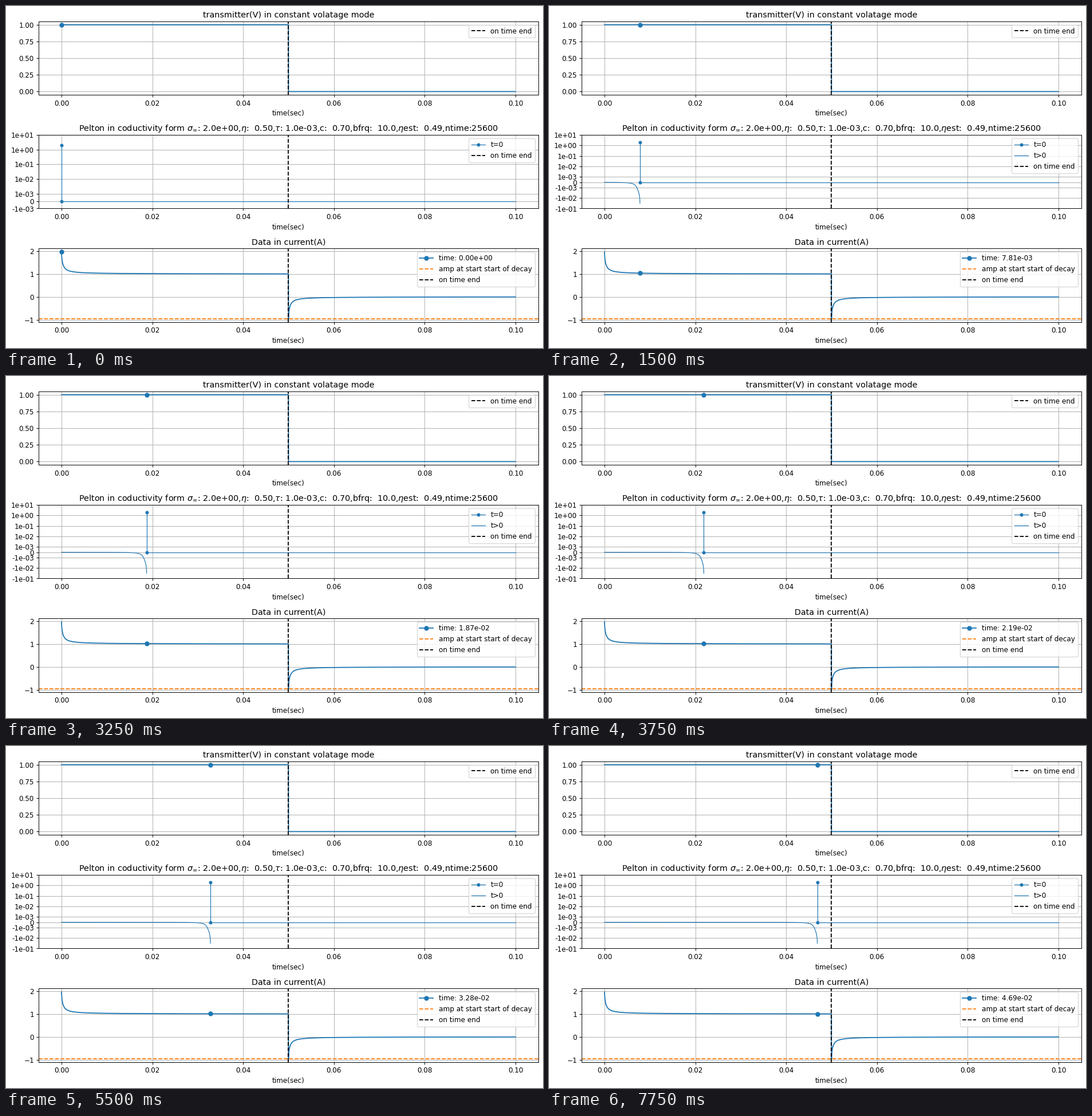
These frames come from a looping animation (938x597 px, 8000 ms). A matplotlib script:

```python
import numpy as np
import matplotlib.pyplot as plt
from matplotlib.animation import FuncAnimation
from matplotlib.ticker import FuncFormatter

WIDTH, HEIGHT, DPI = 938, 597, 86.2
FRAMES, INTERVAL = 32, 250

# Pelton model and sampling
SIGMA, ETA, TAU, C = 2.0, 0.5, 1e-3, 0.7
FREQ, N = 10.0, 25600
STRIDE = N // 64
DT = 1 / (FREQ * N)
T_OFF = 0.5 / FREQ


def step_response(count):
    """Cell-averaged step response, as a sum of exponential relaxations."""
    tau = TAU * (1 - ETA) ** (1 / C)
    du = 0.2
    u = np.arange(-30, 30, du)
    rate = np.exp(u) * DT / tau
    angle = C * np.pi
    weight = np.sin(angle) / np.pi / (2 * np.cosh(C * u) + 2 * np.cos(angle)) * du
    weight = weight * -np.expm1(-rate) / rate
    decay = np.exp(-np.outer(np.arange(count), rate)) @ weight
    return SIGMA * (1 - ETA * (1 - decay))


t = np.arange(N) / (FREQ * N)
step = step_response(N)
impulse = np.diff(step, prepend=0)
voltage = np.where(t < T_OFF, 1.0, 0.0)
current = step.copy()
current[N // 2:] -= step[:N // 2]
start_of_decay = current.min()
eta_est = -start_of_decay / current[0]

plt.rcParams["font.family"] = "DejaVu Sans"
fig = plt.figure(figsize=(WIDTH / DPI + 1e-6, HEIGHT / DPI + 1e-6), dpi=DPI)


def add_panel(top, title):
    left, width, height = 57.3, 872.3, 128.4
    ax = fig.add_axes([left / WIDTH, 1 - (top + height) / HEIGHT,
                       width / WIDTH, height / HEIGHT])
    ax.set_title(title)
    ax.set_xlabel("time(sec)")
    ax.set_xlim(-0.005, 0.105)
    ax.grid(True)
    return ax


def mark_off_time(ax):
    return ax.axvline(T_OFF, color="k", ls="--", label="on time end")


ax_v = add_panel(26.8, "transmitter(V) in constant volatage mode")
ax_k = add_panel(225.1, rf"Pelton in coductivity form $\sigma_\infty$: {SIGMA:.1e},"
                 rf"$\eta$: {ETA:5.2f},$\tau$: {TAU:.1e},c: {C:5.2f},"
                 rf"bfrq: {FREQ:5.1f},$\eta$est: {eta_est:5.2f},ntime:{N}")
ax_i = add_panel(423.5, "Data in current(A)")

volt_line, = ax_v.plot(t, voltage, marker="o", markevery=[0])
mark_off_time(ax_v)
ax_v.legend(loc="upper right")

ax_k.set_yscale("symlog", linthresh=1e-3, linscale=0.45)
ax_k.yaxis.set_major_formatter(
    FuncFormatter(lambda v, _: f"{v:.0e}" if v else "0"))
spike, = ax_k.plot([], [], "o-", color="C0", lw=1, ms=4, label="t=0")
tail, = ax_k.plot([], [], color="C0", lw=1, label="t>0")
rest, = ax_k.plot([], [], color="C0", lw=1)
kernel_off = mark_off_time(ax_k)

curr_line, = ax_i.plot(t, current, marker="o", markevery=[0], label="time: 0.00e+00")
ax_i.axhline(start_of_decay, color="C1", ls="--", label="amp at start start of decay")
mark_off_time(ax_i)
time_text = ax_i.legend(loc="upper right").get_texts()[0]


def update(frame):
    n = max(frame - 1, 0) * STRIDE
    now = t[n]
    for line in (volt_line, curr_line):
        line.set_markevery([n])
    time_text.set_text(f"time: {now:.2e}")

    spike.set_data([now, now], [0, impulse[0]])
    tail.set_data(t[:n], impulse[n:0:-1])
    rest.set_data([now, t[-1]], [0, 0])

    lowest = -1 if n else -3
    ticks = [-10.0 ** p for p in range(lowest, -4, -1)] + [0]
    ticks += [10.0 ** p for p in range(-3, 2)]
    ax_k.set_yticks(ticks)
    ax_k.set_ylim(ticks[0], ticks[-1])
    handles = [spike, tail, kernel_off] if n else [spike, kernel_off]
    ax_k.legend(handles=handles, loc="upper right")


anim = FuncAnimation(fig, update, frames=FRAMES, interval=INTERVAL,
                     repeat=True, repeat_delay=0, blit=False)
plt.show()
```
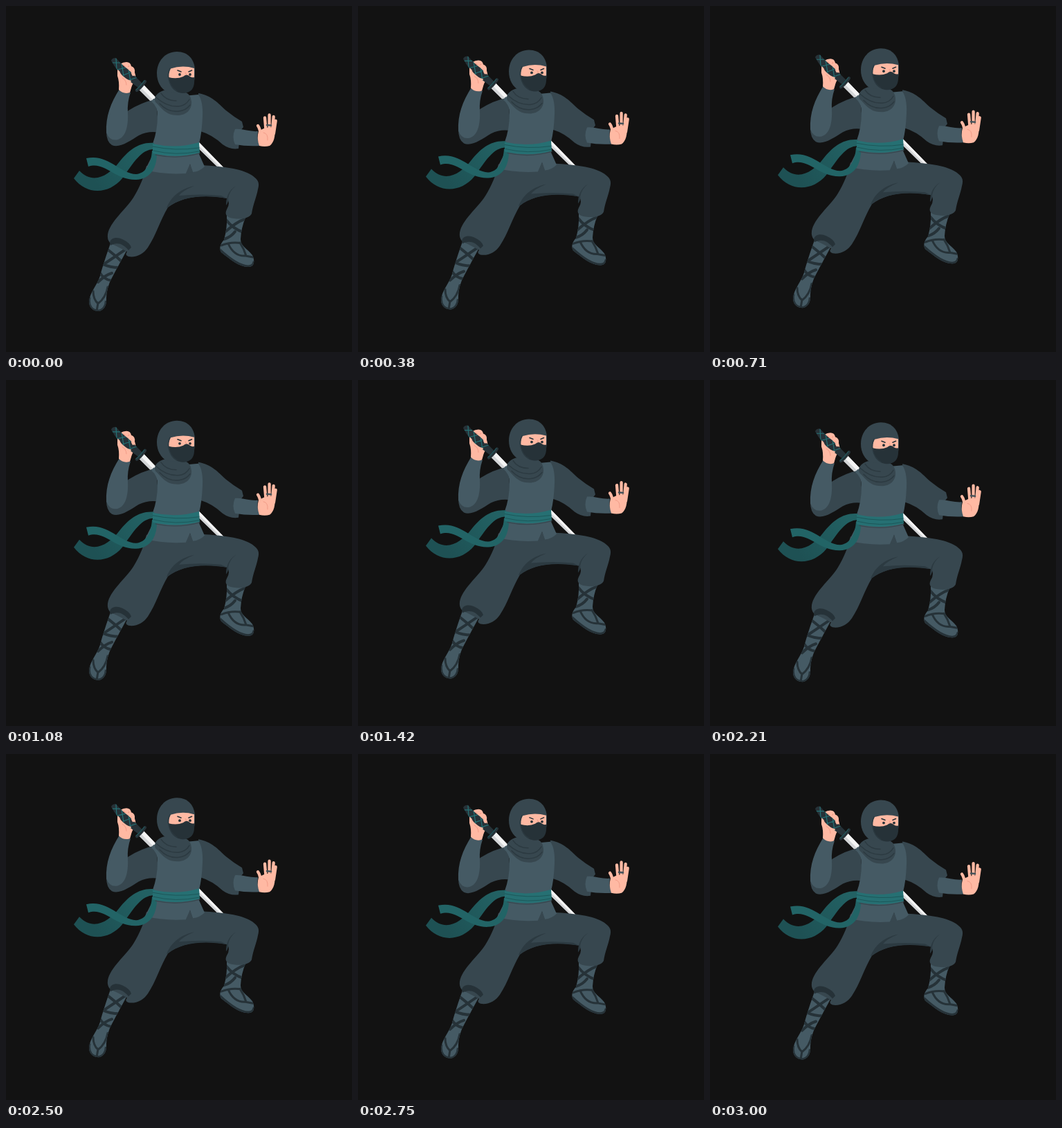
These frames come from a looping animation (500 by 500 pixels, 3040 ms). An HTML page with a canvas:

```html
<!DOCTYPE html>
<html lang="en">
<head>
<meta charset="utf-8">
<title>Hovering ninja</title>
<style>
html, body { margin: 0; width: 100%; height: 100%; overflow: hidden; background: #121212; }
canvas { display: block; width: 500px; height: 500px; }
</style>
</head>
<body>
<canvas id="stage"></canvas>
<script>
const canvas = document.getElementById('stage');
const ctx = canvas.getContext('2d');
const ratio = window.devicePixelRatio || 1;
canvas.width = canvas.height = 500 * ratio;

const LOOP = 3040, PEAK = 1460, SPEED = 1 / 150;
const BACK = '#121212', DARK = '#263238', CLOTH = '#37474f', LIGHT = '#455a64';
const FOLD = '#2c3a41', TEAL = '#267073', SKIN = '#ffb9a3', BLUSH = '#ee9580';

const paths = {};
const shape = d => paths[d] || (paths[d] = new Path2D(d));

function fill(color, d) {
  ctx.fillStyle = color;
  ctx.fill(shape(d));
}

function line(color, width, d) {
  ctx.strokeStyle = color;
  ctx.lineWidth = width;
  ctx.stroke(shape(d));
}

function dot(color, x, y, r) {
  ctx.fillStyle = color;
  ctx.beginPath();
  ctx.arc(x, y, r, 0, Math.PI * 2);
  ctx.fill();
}

// Runs paint with drawing limited to the given outline
function within(d, paint) {
  ctx.save();
  ctx.clip(shape(d));
  paint();
  ctx.restore();
}

function blade() {
  fill('#d3d5d7', 'M190 119 L199 114 Q257 175 317 236 L311 238 Q250 179 190 119Z');
  fill('#f4f4f4', 'M194 117 L199 114 Q257 175 317 236 L314 237 Q253 177 194 117Z');
}

function ribbons() {
  const fade = ctx.createLinearGradient(130, 258, 200, 203);
  fade.addColorStop(0, '#1e5154');
  fade.addColorStop(1, '#226163');
  fill(fade, 'M214 198 C192 196 177 209 164 225 C149 245 126 259 106 238 L98 249 C117 274 149 272 168 249 C185 226 195 207 214 207Z');
  fill('#226466', 'M116 220 C148 213 164 242 188 243 C202 242 210 228 211 209 L218 209 C219 234 209 250 188 251 C157 252 143 224 119 232Z');
}

function leftLeg() {
  const leg = 'M151 343 C146 357 139 378 136 390 C132 403 121 414 120 427 C120 437 127 441 134 441 C141 440 145 434 145 425 C145 414 147 407 150 399 C158 383 166 369 175 352Z';
  fill(LIGHT, leg);
  within(leg, () => {
    line(DARK, 4, 'M147 352 Q160 362 170 372 M174 351 Q158 362 140 374 M140 373 Q150 378 164 378 M135 384 Q140 395 153 397 M153 386 Q143 389 133 399');
    line(DARK, 3, 'M126 412 Q126 424 133 430 Q144 422 147 406 M133 429 L131 441');
    line(DARK, 2.6, 'M121 422 C119 434 125 440 134 440 C141 439 144 432 144 427');
  });
}

function rightLeg() {
  const leg = 'M319 303 Q320 320 315 338 C309 344 308 351 311 356 C324 366 338 378 351 377 C359 377 360 368 356 360 C348 350 339 347 339 337 Q340 320 346 306Z';
  fill(LIGHT, leg);
  within(leg, () => {
    line(DARK, 4, 'M318 309 Q328 322 343 327 M345 308 Q333 312 316 327 M315 337 Q325 334 331 326');
    line(DARK, 3, 'M311 346 Q326 340 341 343 M321 343 C327 357 336 362 347 361 Q344 351 338 342 M346 361 L357 363');
    line(DARK, 3.2, 'M309 352 C323 365 339 376 350 376 Q357 376 358 370');
  });
}

function trousers() {
  fill(CLOTH, 'M203 231 C200 245 194 261 184 277 C173 294 150 312 147 330 Q146 337 150 342 L175 355 Q171 360 177 362 C188 364 199 358 205 349 C217 331 223 309 234 291 C252 276 286 271 319 278 Q325 284 319 294 C315 302 320 306 329 307 C342 309 352 306 355 300 C357 287 362 276 364 265 C367 255 364 251 356 245 C339 234 312 232 284 230Z');
  fill(FOLD, 'M232 292 C237 279 248 265 272 260 Q255 267 250 274 Q282 271 311 274 L319 278 C283 272 252 276 232 292Z');
  fill(FOLD, 'M332 260 C321 267 318 277 318 288 Q322 283 321 278 Q323 267 332 260Z');
  fill(DARK, 'M150 342 C151 335 160 333 168 337 Q179 342 181 349 L177 353 C169 343 160 341 151 346Z');
}

function farArm() {
  fill(CLOTH, 'M278 126 C298 130 306 140 318 151 Q329 160 341 167 L343 175 L339 180 L336 206 Q324 208 313 200 Q298 186 281 181Z');
  fill(LIGHT, 'M331 178 C342 177 353 182 364 181 Q362 193 367 202 Q347 203 331 200 Q326 189 331 178Z');
}

function openHand() {
  line(SKIN, 4.3, 'M364 173 Q367 177 368 186 M374 161.5 L375.5 179 M380.6 157.5 L380.5 179 M386.7 160 L385 179 M389.7 166 L387 184');
  fill(SKIN, 'M366 181 Q374 174 388 176 C390 187 387 198 381 202 Q374 204 366 202 Q362 191 365 181Z');
  line(BLUSH, .8, 'M372 183 Q379 184 378 194');
  line('#46545b', 2.6, 'M377 172 L383 172.5');
}

function swordArm() {
  fill(CLOTH, 'M177 151 Q196 139 216 135 L222 183 Q206 180 192 187 C179 195 164 206 153 201 Q145 196 145 181Z');
  fill(LIGHT, 'M164 120 Q171 127 180 125 Q175 139 176 154 C177 174 173 189 162 193 Q150 196 145 183 C144 159 151 141 164 120Z');
}

function torso() {
  fill(LIGHT, 'M213 134 L278 128 Q285 138 284 160 Q283 184 279 199 L279 214 L287 232 Q280 239 270 240 L266 229 L260 242 Q228 244 201 237 L213 213 L212 199 Q219 180 219 158 Q219 145 210 138Z');
  fill(CLOTH, 'M266 228 L260 242 L270 240Z');
}

function belt() {
  fill(TEAL, 'M212 199 Q246 207 279 197 L280 212 Q247 221 212 213Z');
  line('#1d5759', 1, 'M212 203 Q245 210 279 205 M213 209 Q245 217 279 210');
  line(CLOTH, 1.3, 'M216 215 Q248 222 280 213');
}

function scarf() {
  fill(CLOTH, 'M228 122 C217 126 213 132 216 139 C225 147 230 158 248 158 C261 158 269 149 268 138 Q267 128 260 125Z');
  line(FOLD, 1.5, 'M217 132 Q232 146 249 145 Q260 144 265 135 M222 141 Q234 154 250 152 Q260 151 266 143 M224 126 Q231 137 246 137');
}

function head() {
  fill(CLOTH, 'M247 66 C230 66 218 80 218 97 C218 110 224 119 232 124 L257 126 C271 123 273 109 273 94 C273 77 263 66 247 66Z');
  fill(SKIN, 'M238 90.5 Q255 85 272 90 L272 106 L236 106 Q234 98 238 90.5Z');
  fill(DARK, 'M235 103 Q247 106 256 102 Q261 97 266 102 Q269 104 272 103 C273 116 270 125 257 126 C246 126 236 119 235 103Z');
  line(FOLD, 1.3, 'M237 90 Q233 98 235 105 Q237 117 247 123');
  line(DARK, 1.6, 'M248 93 L253 95 M264 95 L268.5 93');
  dot(DARK, 251, 99, 1.9);
  dot(DARK, 266, 99, 1.9);
  line(BLUSH, 1, 'M259 96 Q261 97 260 99');
}

function grip() {
  fill(SKIN, 'M161 91 Q164 81 174 81 Q180 81 181 87 Q187 89 186 96 Q189 104 185 110 C181 115 181 120 179 125 Q170 128 163 121 Q164 109 161 101Z');
  line(BLUSH, 2, 'M171 86 L177 87 M177 91 L181 93 M181 97 L184 99');
  const handle = 'M152 79 Q153 75 159 75 Q167 85 177 92 L197 112 L191 118 L175 106 Q161 96 152 79Z';
  fill(DARK, handle);
  within(handle, () => {
    line('#247174', 1.2, 'M154 82 L165 82 M159 76 L160 92 M161 92 L173 89 M167 83 L170 101 M169 100 L183 95 M177 91 L180 110 M178 107 L190 103');
  });
  fill(SKIN, 'M161 92 Q165 93 166 100 Q173 106 181 108 L178 115 L164 112Z');
  line(SKIN, 4, 'M172 84 L175 86 M178 90 L180 92 M183 97 L184 99');
  line(BLUSH, .8, 'M168 104 Q174 107 174 114');
  line(DARK, 4.2, 'M189 122 Q195 118 201 109');
  line('#22585c', 1.2, 'M188 121 Q193 117 200 108');
}

const figure = [blade, leftLeg, rightLeg, trousers, farArm, openHand,
  swordArm, torso, ribbons, belt, scarf, head, grip];

// Steady rise and fall, lowest at the ends of the loop
const lift = t => (PEAK - Math.abs(t - PEAK)) * SPEED;

const start = performance.now();

function frame(now) {
  const t = Math.max(0, now - start) % LOOP;
  ctx.setTransform(ratio, 0, 0, ratio, 0, 0);
  ctx.fillStyle = BACK;
  ctx.fillRect(0, 0, 500, 500);
  ctx.translate(0, -lift(t));
  ctx.lineCap = ctx.lineJoin = 'round';
  for (const part of figure) part();
  requestAnimationFrame(frame);
}
frame(start);
</script>
</body>
</html>
```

• • •

■ **TASK DESCRIPTION**
Out of the records above, pick each line that contains the string "Pelton".

■ **REPLY TO THE EXERCISE**
# Pelton model and sampling
ax_k = add_panel(225.1, rf"Pelton in coductivity form $\sigma_\infty$: {SIGMA:.1e},"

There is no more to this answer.